Saved data entries:
┄┄┄┄┄┄┄┄┄┄┄┄┄┄┄┄┄┄┄┄

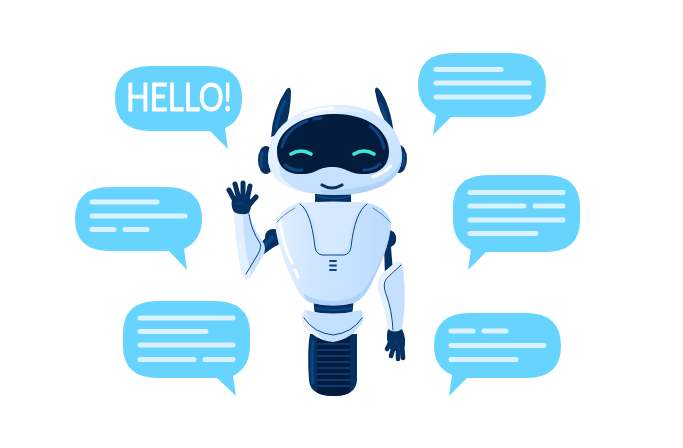
<!DOCTYPE html>
<html lang="en">
<head>
<meta charset="utf-8">
<title>Friendly chat robot</title>
<style>
:root{--sky:#66d4ff;--line:#d9f2ff;--navy:#06305f;--deep:#031c3d;--blue:#0b4684;--shell:#c3e0ff;--light:#e3f0ff;--shade:#a5cbf5;--glow:#3be8d8;--white:#fff}
html,body{margin:0;background:var(--white);overflow:hidden}
svg{display:block;width:683px;height:448px}
.bubble{fill:var(--sky)}
.lines{fill:none;stroke:var(--line);stroke-width:5;stroke-linecap:round}
.hello{font:400 39px Lato,"Open Sans",sans-serif;fill:var(--white);stroke:var(--white);stroke-width:1;stroke-linejoin:round}
.navy{fill:var(--navy)}
.deep{fill:var(--deep)}
.blue{fill:var(--blue)}
.shell{fill:var(--shell)}
.light{fill:var(--light)}
.shade{fill:var(--shade)}
.seam{fill:none;stroke:var(--blue);stroke-width:1;stroke-linecap:round;stroke-linejoin:round}
.shine{fill:none;stroke:var(--white);stroke-width:3;stroke-linecap:round}
.gleam{fill:none;stroke:var(--blue);stroke-width:3;stroke-linecap:round}
.finger{fill:none;stroke:var(--navy);stroke-linecap:round;stroke-linejoin:round}
.eye{fill:none;stroke:var(--glow);stroke-width:3.6;stroke-linecap:round}
.smile{fill:none;stroke:var(--navy);stroke-width:3.2;stroke-linecap:round}
</style>
</head>
<body>
<svg viewBox="0 0 683 448" role="img" aria-label="Waving robot surrounded by speech bubbles">
<defs>
<linearGradient id="torso-tone"><stop offset="0" stop-color="#e3f0ff"/><stop offset=".3" stop-color="#d0e6ff"/><stop offset="1" stop-color="#bbdcff"/></linearGradient>
<linearGradient id="head-tone" x2="0" y2="1"><stop offset="0" stop-color="#d3e8ff"/><stop offset="1" stop-color="#c3e0ff"/></linearGradient>
<clipPath id="head-clip"><path d="M338 105C380 105 402 130 402 157C402 182 374 195 335 195C296 195 268 183 268 158C268 131 294 105 338 105Z"/></clipPath>
<clipPath id="torso-clip"><path d="M298 203Q333 200 368 203Q387 207 391 223Q390 246 374 278Q365 299 354 303Q333 308 312 303Q301 300 294 283Q278 251 275 224Q278 210 298 203Z"/></clipPath>
<clipPath id="wheel-clip"><path d="M310 334H357V380Q356 396 334 396Q310 396 309 380Q307 350 310 334Z"/></clipPath>
</defs>

<g id="bubbles">
<g id="bubble-hello">
<path class="bubble" d="M151 66H207Q242 66 242 98Q242 121 225 128L228 149L210 131H151Q115 131 115 98Q115 66 151 66Z"/>
<text class="hello" x="126" y="111" textLength="106" lengthAdjust="spacingAndGlyphs">HELLO!</text>
</g>
<g id="bubble-left-middle">
<path class="bubble" d="M110 187H166Q202 187 202 219Q202 240 184 249L187 270L169 251H110Q75 251 75 219Q75 187 110 187Z"/>
<path class="lines" d="M92 202H157M92 216H185M92 229.500H114M125 229.500H147"/>
</g>
<g id="bubble-left-bottom">
<path class="bubble" d="M158 301H214Q250 301 250 333V346Q250 367 233 376L236 396L217 378H158Q123 378 123 346V333Q123 301 158 301Z"/>
<path class="lines" d="M140 318H233M140 331.500H206M140 345H233M140 359.500H194M205 359.500H233"/>
</g>
<g id="bubble-right-top">
<path class="bubble" d="M454 53H510Q546 53 546 85Q546 117 510 117H451L433 135L436 115Q418 106 418 85Q418 53 454 53Z"/>
<path class="lines" d="M436 69.500H501M436 83H529M436 97H529"/>
</g>
<g id="bubble-right-middle">
<path class="bubble" d="M489 175H545Q580 175 580 207V220Q580 252 545 252H486L468 270L471 250Q453 241 453 220V207Q453 175 489 175Z"/>
<path class="lines" d="M470 192.500H563M470 206H524M535 206H563M470 220H563M470 233.500H536"/>
</g>
<g id="bubble-right-bottom">
<path class="bubble" d="M470 313H526Q561 313 561 346Q561 378 526 378H467L449 396L452 375Q434 367 434 346Q434 313 470 313Z"/>
<path class="lines" d="M451 331H473M484 331H506M451 345.500H544M451 359.500H516"/>
</g>
</g>

<g id="robot">
<g id="wheel">
<path class="navy" d="M310 334H357V380Q356 396 334 396Q310 396 309 380Q307 350 310 334Z"/>
<g clip-path="url(#wheel-clip)">
<path class="deep" d="M317 334H350V396H317Z"/>
<path d="M317 344H350M317 350H350M317 356H350M317 362H350M317 368H350M317 374H350M317 380H350M317 386H350" stroke="#0b4684" stroke-width="1.500"/>
<path class="gleam" d="M313 342Q311 365 313 383"/>
</g>
</g>

<g id="waist">
<path class="navy" d="M313 298H354L352 316H315Z"/>
<path d="M314 308Q333 312 353 308" fill="none" stroke="#0b4684" stroke-width="2"/>
<path class="shell" d="M305 310Q333 317 361 310Q364 314 363 321Q353 339 333 342Q312 340 302 321Q301 314 305 310Z"/>
<path class="light" d="M305 310Q302 314 302 321Q310 336 324 340Q310 328 305 310Z"/>
<path class="seam" d="M304 318Q314 333 333 335Q352 333 362 318"/>
</g>

<g id="raised-arm">
<path class="navy" d="M256 248L270 233Q277 225 282 233Q284 243 274 247L261 256Z"/>
<circle class="navy" cx="273" cy="237" r="8"/>
<path class="blue" d="M261 246L272 235L275 238L264 249Z"/>
<path class="shell" d="M234 212Q242 208 249 213Q253 228 263 242Q267 248 263 256L249 279Q244 279 242 273Q236 246 234 212Z"/>
<path class="light" d="M234 212Q239 209 243 211Q243 243 251 274L249 279Q244 279 242 273Q236 246 234 212Z"/>
<path class="seam" d="M249 214Q251 230 260 243Q262 247 258 254L246 274"/>
<path class="navy" d="M234 197Q242 192 250 198Q253 204 249 213Q241 216 234 212Q229 204 234 197Z"/>
<path class="finger" stroke-width="5" d="M235 201L229 190M239 199L235 184M243 199V183M247 200L250 186M249 205L256 197"/>
<path class="seam" d="M237 204Q242 201 246 206"/>
</g>

<g id="lowered-arm">
<path class="navy" d="M383 232Q393 227 396 237Q397 244 391 247L393 272L385 276L384 245Z"/>
<circle class="navy" cx="388" cy="238" r="8"/>
<path class="shell" d="M384 272L396 262Q402 260 403 268Q407 300 402 329Q395 335 388 329Q386 309 379 292Q375 281 384 272Z"/>
<path class="light" d="M384 272L396 262Q401 260 401 265L388 279Q383 285 387 295L394 331Q390 331 388 329Q386 309 379 292Q375 281 384 272Z"/>
<path class="seam" d="M401 265L387 278Q382 284 386 294Q392 310 393 330"/>
<path class="navy" d="M388 329Q395 334 402 329Q407 339 404 349Q397 353 390 349Q385 339 388 329Z"/>
<path class="finger" stroke-width="4.600" d="M391 341L387 349M394 346L391 356M398 347V359M402 345L403 358"/>
<path class="seam" d="M394 341Q398 344 400 350"/>
</g>

<g id="neck">
<path class="navy" d="M315 188H351V206H315Z"/>
<path d="M315 196Q333 201 351 196M315 202Q333 206 351 202" fill="none" stroke="#0b4684" stroke-width="1.500"/>
</g>

<g id="torso">
<path d="M298 203Q333 200 368 203Q387 207 391 223Q390 246 374 278Q365 299 354 303Q333 308 312 303Q301 300 294 283Q278 251 275 224Q278 210 298 203Z" fill="url(#torso-tone)"/>
<g clip-path="url(#torso-clip)">
<path class="shade" d="M392 222Q387 254 366 287Q357 300 334 301Q313 301 303 293L310 309H360L397 250Z" opacity=".65"/>
<path class="light" d="M300 202Q314 209 319 246Q321 253 333 254Q345 253 348 246Q353 211 368 202Z" opacity=".45"/>
</g>
<path class="shine" d="M280 223Q283 244 292 263M295 270L298 277"/>
<path class="seam" d="M300 204Q311 211 315 247Q316 254 322 255H344Q350 254 351 247Q355 212 367 204"/>
<path class="seam" d="M277 222Q284 214 295 208M390 222Q382 213 373 208" opacity=".6"/>
<path d="M330 261H336M330 265.500H336M330 270H336" stroke="#0b4684" stroke-width="2" stroke-linecap="round"/>
</g>

<g id="head">
<path class="navy" d="M271 137Q273 109 286 90Q290 85 291 91Q291 112 284 132Z"/>
<path class="navy" d="M392 134Q378 111 375 91Q375 85 379 89Q391 105 394 136Z"/>
<path class="gleam" d="M276 128Q279 112 285 101M388 127Q385 114 380 103" stroke-width="2"/>
<ellipse class="navy" cx="266" cy="160" rx="8" ry="14"/>
<ellipse class="navy" cx="399" cy="159" rx="8" ry="14"/>
<path class="gleam" d="M262 153Q260 160 262 167M403 153Q405 159 403 166" stroke-width="2"/>
<path d="M338 105C380 105 402 130 402 157C402 182 374 195 335 195C296 195 268 183 268 158C268 131 294 105 338 105Z" fill="url(#head-tone)"/>
<g clip-path="url(#head-clip)">
<path class="light" d="M266 166Q270 128 300 113Q333 99 367 113Q330 108 303 123Q273 142 281 176Q289 187 306 193Q278 190 266 166Z"/>
<path class="shade" d="M403 151Q400 177 370 185Q347 191 318 190L334 199L390 191L407 165Z" opacity=".65"/>
</g>
<path class="shine" d="M305 114Q318 109 332 108M373 177Q384 173 391 166"/>
<path class="deep" d="M333 114C366 113 389 130 389 151C389 168 377 175 361 174C347 173 346 167 332 167C318 167 316 174 303 174C287 175 277 167 277 151C277 131 300 115 333 114Z"/>
<path class="gleam" d="M282 147Q286 129 307 121M314 119L321 118M384 148Q382 135 370 126M285 165Q292 171 302 170M364 170Q374 170 380 164" stroke-width="2.500"/>
<path class="eye" d="M291 154Q301 148 311 154M354 154Q364 148 374 154"/>
<path class="smile" d="M322 185Q332 191 342 185"/>
</g>
</g>
</svg>
</body>
</html>
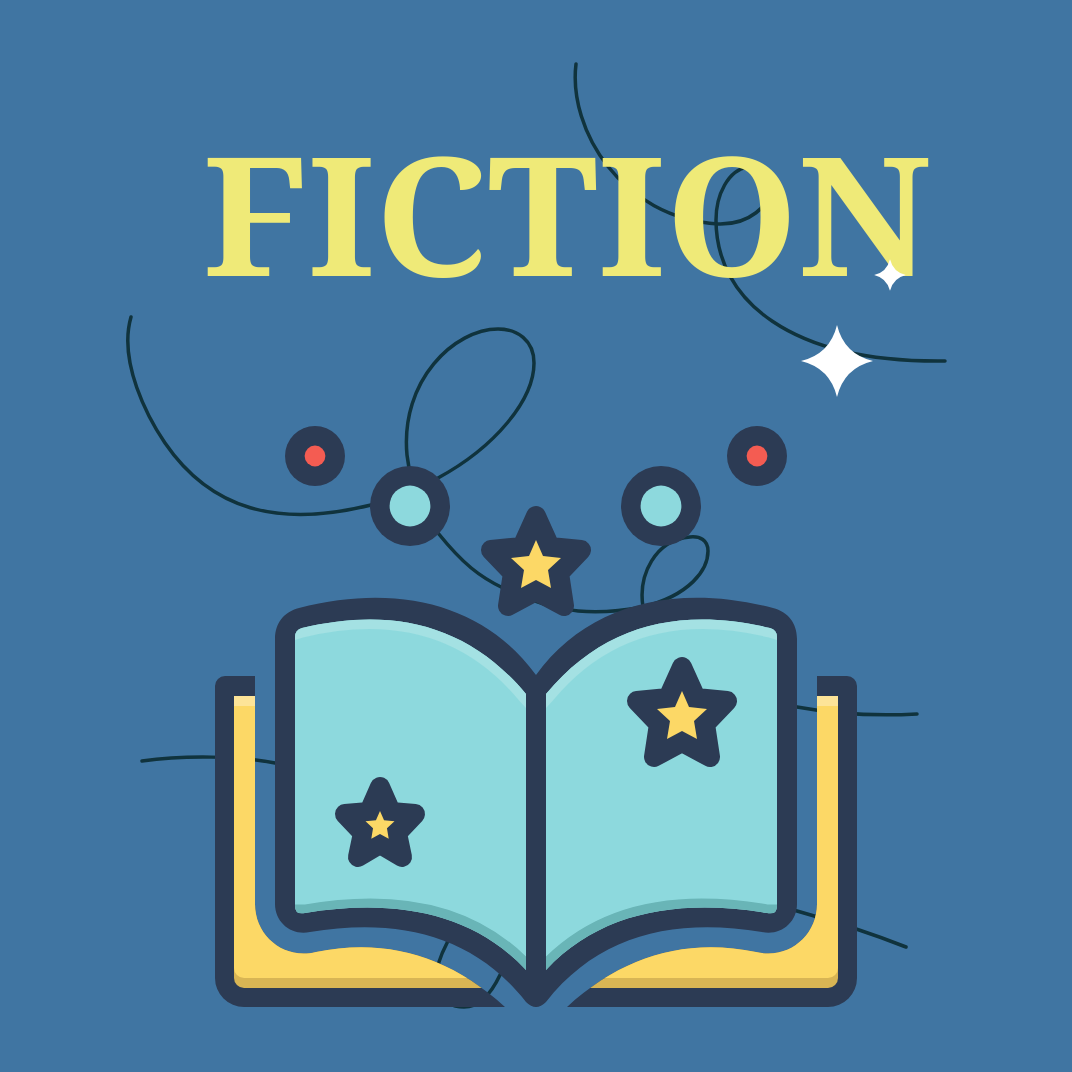
<!DOCTYPE html>
<html lang="en">
<head>
<meta charset="utf-8">
<title>Fiction</title>
<style>
  :root {
    --sky: #4075a2;
    --ink: #2c3b54;
    --thread: #10333d;
    --title: #efea78;
    --page: #8dd9dd;
    --page-light: #a4e1e3;
    --page-shade: #69b5b7;
    --cover: #fcd866;
    --cover-light: #fde498;
    --cover-shade: #d8b554;
    --coral: #f45c52;
    --sparkle: #fff;
  }
  * { box-sizing: border-box; margin: 0; }
  html, body { width: 1072px; height: 1072px; overflow: hidden; background: var(--sky); }
  .poster { position: relative; width: 1072px; height: 1072px; background: var(--sky); overflow: hidden; }
  .poster svg { position: absolute; inset: 0; display: block; }
  .title text { font: 900 165px "Noto Serif", "TeX Gyre Bonum", serif; fill: var(--title); }
  .threads { fill: none; stroke: var(--thread); stroke-width: 3.5; stroke-linecap: round; stroke-linejoin: round; }
  .ink { fill: var(--ink); }
  .star-body { fill: var(--ink); stroke: var(--ink); stroke-width: 20; stroke-linejoin: round; }
  .gold { fill: var(--cover); }
  .teal { fill: var(--page); }
  .coral { fill: var(--coral); }
  .page-edge { fill: none; stroke-width: 19; }
  .sparkles { fill: var(--sparkle); }
</style>
</head>
<body>
<main class="poster">
  <svg class="threads" width="1072" height="1072" viewBox="0 0 1072 1072" aria-hidden="true">
    <path d="M576 64C568 130 622 218 718 224C750 225 770 205 770 188C770 172 757 165 748 167C728 170 716 195 716 220C716 300 790 363 945 361"/>
    <path d="M131 317C118 362 148 418 165 443C211 510 278 528 371 505Q405 497 438 478C495 447 534 400 534 363C534 340 517 329 498 329C455 329 400 380 407 455Q412 500 438 533C463 564 480 577 503 588C560 616 600 615 643 607C690 595 708 570 708 551C708 540 700 536 690 537C655 540 638 575 643 607C655 660 710 690 797 707C835 714 880 716 917 714"/>
    <path d="M142 761C185 755 240 756 275 763C370 780 480 860 447 943C425 985 440 1007 464 1007C478 1007 490 996 500 975C560 880 690 880 797 911Q858 928 906 947"/>
  </svg>

  <h1 class="title">
    <svg width="1072" height="1072" viewBox="0 0 1072 1072">
      <text x="203" y="276" textLength="728" lengthAdjust="spacingAndGlyphs">FICTION</text>
    </svg>
  </h1>

  <svg width="1072" height="1072" viewBox="0 0 1072 1072" role="img" aria-label="Open book with stars and dots rising from its pages">
    <defs>
      <path id="cover-shape" d="M255 676H225a10 10 0 0 0-10 10V978a29 29 0 0 0 29 29H505C448 955 385 938 316 952C284 960 255 936 255 904Z"/>
      <path id="page-shape" d="M526 694C467 623 390 607 302 628Q295 630 295 637V906Q295 915 305 913C390 899 470 910 526 970Z"/>
      <clipPath id="cover-clip"><use href="#cover-shape"/></clipPath>
      <clipPath id="page-clip"><use href="#page-shape"/></clipPath>
      <clipPath id="cover-panel"><path d="M234 696H520V988H244a10 10 0 0 1-10-10Z"/></clipPath>

      <g id="half-cover">
        <use href="#cover-shape" class="ink"/>
        <g clip-path="url(#cover-clip)">
          <g clip-path="url(#cover-panel)">
            <rect x="234" y="696" width="286" height="292" fill="var(--cover-shade)"/>
            <path class="gold" d="M234 696H520V978H244a10 10 0 0 1-10-10Z"/>
            <rect x="234" y="696" width="30" height="10" fill="var(--cover-light)"/>
          </g>
        </g>
      </g>

      <g id="half-pages">
        <path class="ink" d="M537 675H536C486 606 400 582 299 608C284 612 275 623 275 639V904C275 923 292 936 310 932C395 918 472 933 526 1002Q531 1007 536 1007H537Z"/>
        <use href="#page-shape" class="teal"/>
        <g class="page-edge" clip-path="url(#page-clip)">
          <path stroke="var(--page-light)" d="M536 705L526 694C467 623 390 607 302 628L285 633"/>
          <path stroke="var(--page-shade)" d="M285 914H305C390 899 470 910 526 970L536 980"/>
        </g>
      </g>

      <polygon id="star-core" class="gold" points="0,-26 7,-10 25,-8 12,4 15,22 0,14 -15,22 -12,4 -25,-8 -7,-10"/>
      <g id="star">
        <polygon class="star-body" points="0,-50 14,-19 45,-16 23,7 28,40 0,25 -28,40 -23,7 -45,-16 -14,-19"/>
        <use href="#star-core"/>
      </g>
      <path id="sparkle" d="M0-36Q7-7 36 0Q7 7 0 36Q-7 7-36 0Q-7-7 0-36Z"/>
      <g id="coral-dot">
        <circle class="ink" r="30"/>
        <circle class="coral" r="10.4"/>
      </g>
      <g id="teal-dot">
        <circle class="ink" r="40"/>
        <circle class="teal" r="20.4"/>
      </g>
    </defs>

    <g class="book">
      <use href="#half-cover"/>
      <use href="#half-cover" transform="translate(1072 0) scale(-1 1)"/>
      <use href="#half-pages"/>
      <use href="#half-pages" transform="translate(1072 0) scale(-1 1)"/>
    </g>

    <g class="dots">
      <use href="#coral-dot" x="315" y="456"/>
      <use href="#teal-dot" x="410" y="506"/>
      <use href="#teal-dot" x="661" y="506"/>
      <use href="#coral-dot" x="757" y="456"/>
    </g>

    <g class="stars">
      <use href="#star" x="536" y="566"/>
      <use href="#star" x="682" y="717"/>
      <g transform="translate(380 826)">
        <polygon class="star-body" points="0,-39 11,-14 35,-12 17,7 22,31 0,18 -22,31 -17,7 -35,-12 -11,-14"/>
        <use href="#star-core" transform="scale(.58)"/>
      </g>
    </g>

    <g class="sparkles">
      <use href="#sparkle" x="837" y="361"/>
      <use href="#sparkle" transform="translate(890 275) scale(.44)"/>
    </g>
  </svg>
</main>
</body>
</html>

┄┄┄┄┄┄┄┄┄┄┄┄┄┄┄┄┄┄┄┄

REQUIRED ACTION:
Copy each line in the data that holds the word "circle".

WRITTEN RESPONSE:
<circle class="navy" cx="273" cy="237" r="8"/>
<circle class="navy" cx="388" cy="238" r="8"/>
        <circle class="ink" r="30"/>
        <circle class="coral" r="10.4"/>
        <circle class="ink" r="40"/>
        <circle class="teal" r="20.4"/>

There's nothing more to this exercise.